Several UK retailers are withdrawing products such as egg salads and sandwiches over concerns they may have been made with eggs from farms implicated by the fipronil contamination scandal on the continent.
Here’s what you need to know.
Which UK products are affected?
So far, 11 products have been withdrawn, sold by Sainsbury’s, Morrisons, Waitrose and Asda. They primarily include egg salads and sandwiches. Click or tap here to see the full list. Unlike on the continent, fresh shell eggs have not been affected in the UK.
Why are they being withdrawn?
The products are believed to have been made with eggs from European farms affected in a wide-ranging contamination scandal involving a pesticide called fipronil.
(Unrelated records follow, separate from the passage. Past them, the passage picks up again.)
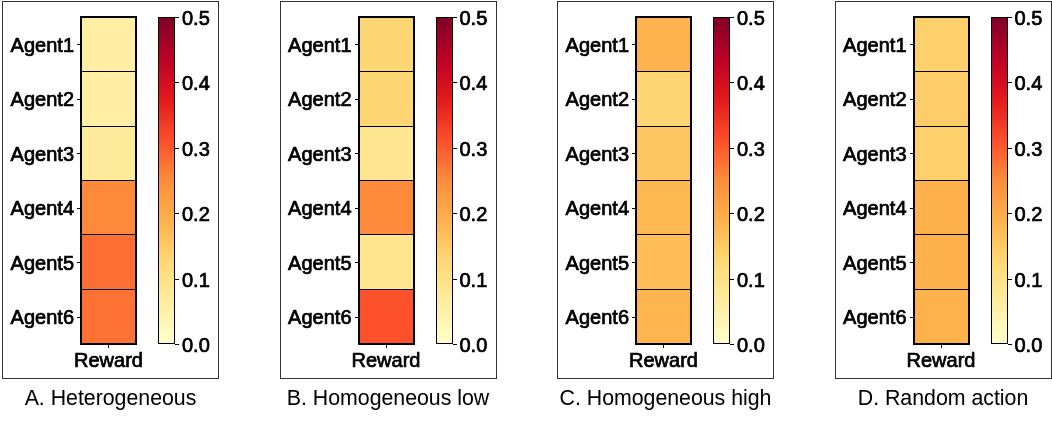
<!DOCTYPE html>
<html lang="en">
<head>
<meta charset="utf-8">
<title>Reward per agent</title>
<style>
:root {
  --ink: #000;
  --paper: #fff;
  --frame: #333;
  --scale: linear-gradient(to top, #ffffcc, #ffeda0, #fed976, #feb24c, #fd8d3c, #fc4e2a, #e31a1c, #bd0026, #800026);
}
* { box-sizing: border-box; margin: 0; padding: 0; }
body {
  width: 1052px; height: 425px; overflow: hidden;
  background: var(--paper); color: var(--ink);
  font-family: "Liberation Sans", Arial, sans-serif;
}
.panels {
  display: grid;
  grid-template-columns: repeat(4, 217px);
  column-gap: 60.5px;
  padding: 1px 0 0 2px;
}
.chart {
  display: grid;
  grid-template-columns: 78px 55px 22px 17px 1fr;
  grid-template-rows: 327px 32px;
  height: 378px;
  padding-top: 15px;
  border: 1px solid var(--frame);
  font-size: 20px;
  line-height: 20px;
  -webkit-text-stroke: 0.7px var(--ink);
}
.agents, .cells, .scale { display: flex; flex-direction: column; list-style: none; }
.agents li {
  flex: 1;
  display: flex; align-items: center; justify-content: flex-end;
  position: relative;
  padding: 1px 7px 0 0;
}
.agents li::after {
  content: ""; position: absolute; right: 0; top: 50%;
  width: 4px; height: 1px; background: var(--ink);
}
.cells { border: 1px solid var(--ink); outline: 0.5px solid var(--ink); }
.cells i { flex: 1; background: var(--c); }
.cells i + i { border-top: 1.5px solid var(--ink); }
.bar { grid-column: 4; background: var(--scale); border: 1px solid var(--ink); }
.scale {
  justify-content: space-between;
  margin: -10px 0;
  padding-left: 7px;
  position: relative;
}
.scale li { position: relative; top: 1px; }
.scale li::before {
  content: ""; position: absolute; left: -7px; top: 9px;
  width: 4px; height: 1px; background: var(--ink);
}
.axis {
  grid-column: 2; grid-row: 2;
  position: relative;
  display: flex; justify-content: center;
  padding-top: 6px;
}
.axis::before {
  content: ""; position: absolute; left: 27px; top: 0;
  width: 1px; height: 4px; background: var(--ink);
}
figcaption {
  margin-top: 7px;
  text-align: center; white-space: nowrap;
  font-size: 21.3px; line-height: 24px;
}
</style>
</head>
<body>
<main class="panels">
  <figure>
    <div class="chart">
      <ul class="agents"><li>Agent1</li><li>Agent2</li><li>Agent3</li><li>Agent4</li><li>Agent5</li><li>Agent6</li></ul>
      <div class="cells">
        <i style="--c:#ffeea3"></i><i style="--c:#ffeea3"></i><i style="--c:#ffeb9c"></i>
        <i style="--c:#fd8a3b"></i><i style="--c:#fc6e33"></i><i style="--c:#fd7234"></i>
      </div>
      <div class="bar"></div>
      <ul class="scale"><li>0.5</li><li>0.4</li><li>0.3</li><li>0.2</li><li>0.1</li><li>0.0</li></ul>
      <p class="axis">Reward</p>
    </div>
    <figcaption>A. Heterogeneous</figcaption>
  </figure>
  <figure>
    <div class="chart">
      <ul class="agents"><li>Agent1</li><li>Agent2</li><li>Agent3</li><li>Agent4</li><li>Agent5</li><li>Agent6</li></ul>
      <div class="cells">
        <i style="--c:#fed673"></i><i style="--c:#fed673"></i><i style="--c:#ffe692"></i>
        <i style="--c:#fd8b3b"></i><i style="--c:#ffe590"></i><i style="--c:#fc512b"></i>
      </div>
      <div class="bar"></div>
      <ul class="scale"><li>0.5</li><li>0.4</li><li>0.3</li><li>0.2</li><li>0.1</li><li>0.0</li></ul>
      <p class="axis">Reward</p>
    </div>
    <figcaption>B. Homogeneous low</figcaption>
  </figure>
  <figure>
    <div class="chart">
      <ul class="agents"><li>Agent1</li><li>Agent2</li><li>Agent3</li><li>Agent4</li><li>Agent5</li><li>Agent6</li></ul>
      <div class="cells">
        <i style="--c:#feb44e"></i><i style="--c:#fed673"></i><i style="--c:#fec662"></i>
        <i style="--c:#feb852"></i><i style="--c:#febd57"></i><i style="--c:#feb54f"></i>
      </div>
      <div class="bar"></div>
      <ul class="scale"><li>0.5</li><li>0.4</li><li>0.3</li><li>0.2</li><li>0.1</li><li>0.0</li></ul>
      <p class="axis">Reward</p>
    </div>
    <figcaption>C. Homogeneous high</figcaption>
  </figure>
  <figure>
    <div class="chart">
      <ul class="agents"><li>Agent1</li><li>Agent2</li><li>Agent3</li><li>Agent4</li><li>Agent5</li><li>Agent6</li></ul>
      <div class="cells">
        <i style="--c:#fed06c"></i><i style="--c:#fecd69"></i><i style="--c:#fed06c"></i>
        <i style="--c:#feb04b"></i><i style="--c:#feb04b"></i><i style="--c:#feb24c"></i>
      </div>
      <div class="bar"></div>
      <ul class="scale"><li>0.5</li><li>0.4</li><li>0.3</li><li>0.2</li><li>0.1</li><li>0.0</li></ul>
      <p class="axis">Reward</p>
    </div>
    <figcaption>D. Random action</figcaption>
  </figure>
</main>
</body>
</html>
It is believed a cleaning product used to treat red mite in chickens contained fipronil, even though fipronil is not supposed to be used on animals involved in food production.
How many contaminated eggs came to the UK?
The FSA currently estimates about 700,000, up from its previous estimate of 21,000. It says most of the products made with these eggs have a short shelf life and will have already been consumed. Products that are still within their expiry date are now being withdrawn.
Do I need to worry about shell eggs?
On the continent, millions of shell eggs have been withdrawn. But the UK is largely self-sufficient in shell eggs (about 85% of eggs consumed are laid here) and most major retailers source 100% British on their shell eggs.
The FSA says: ”We have no evidence that eggs laid in the UK are contaminated or that fipronil has been used inappropriately in the UK. Testing of eggs on farms is underway across the UK and results to date for England and Wales show no exposure to fipronil.”
What about chicken meat?
Dutch authorities have started testing chicken meat from affected farms as a precaution, though they have pointed out it is rare for farmers to produce both eggs and poultrymeat on the same premises.
The FSA says it has no evidence any meat from affected farms has come to the UK.
How dangerous is fipronil?
The World Health Organization classifies fipronil as “moderately hazardous”. If ingested directly, symptoms can include vomiting, abdominal pain and seizures. In the case of the products withdrawn in the UK, the Food Standards Agency says there is unlikely to be a risk. The products are being withdrawn because fipronil is not authorised to be used in food production, not because there’s a specific safety issue. It has also pointed out that many of the eggs affected were mixed with other eggs in the production of ingredients like sandwich fillers, ”so Fipronil residues will be highly diluted”. The European Commission’s authorised safety level for fipronil is 0.72mg/kg.
Regulators on the continent have also stressed there is little risk to public health and contamination levels are low (ie only slightly higher than the 0.72mg/kg threshold), but regulators in Belgium revealed on Tuesday (8 August) that they had found some cases where fipronil content was high enough (0.92mg/kg) to pose a threat to health.
How did all this start?
In late July, Dutch regulator NVWA raised the alarm after finding traces of the insecticide fipronil in eggs produced on several Dutch farms. NVWA shut down the farms it feared could be affected (to date about 180 farms) and ordered a recall of millions of eggs. It published batch codes of the eggs under suspicion and warned consumers not to consume them.
What is fipronil and how did it get into eggs?
Fipronil is an insecticide that is used in lice and flea treatments for cats and dogs. It not allowed to be used on animals in food production. NVWA investigators believe it was illegitimately used in a cleaning product to treat red mite in poultry houses, with investigations currently centring on a Dutch poultry supplier that bought the treatment from a Belgian company. The poultry supplier, in turn, sold chicks to about 180 Dutch farms, which have all had their egg sales stopped temporarily. It is not clear if the Dutch supplier was aware the lice treatment contained fipronil. A criminal investigation is under way.
Other than the UK, which countries are affected?
The recall was initially focused on the Netherlands, Belgium and Germany. Germany in particular is a huge buyer of Dutch eggs, and German retailers have been at the frontline of the scandal. On Friday (4 August), Aldi Nord and Aldi Süd announced they were removing all fresh eggs from sale as a precaution. Eggs have also been recalled by Lidl, Rewe and Penny.
Since then, the scandal has widened to the UK, France and several other European countries.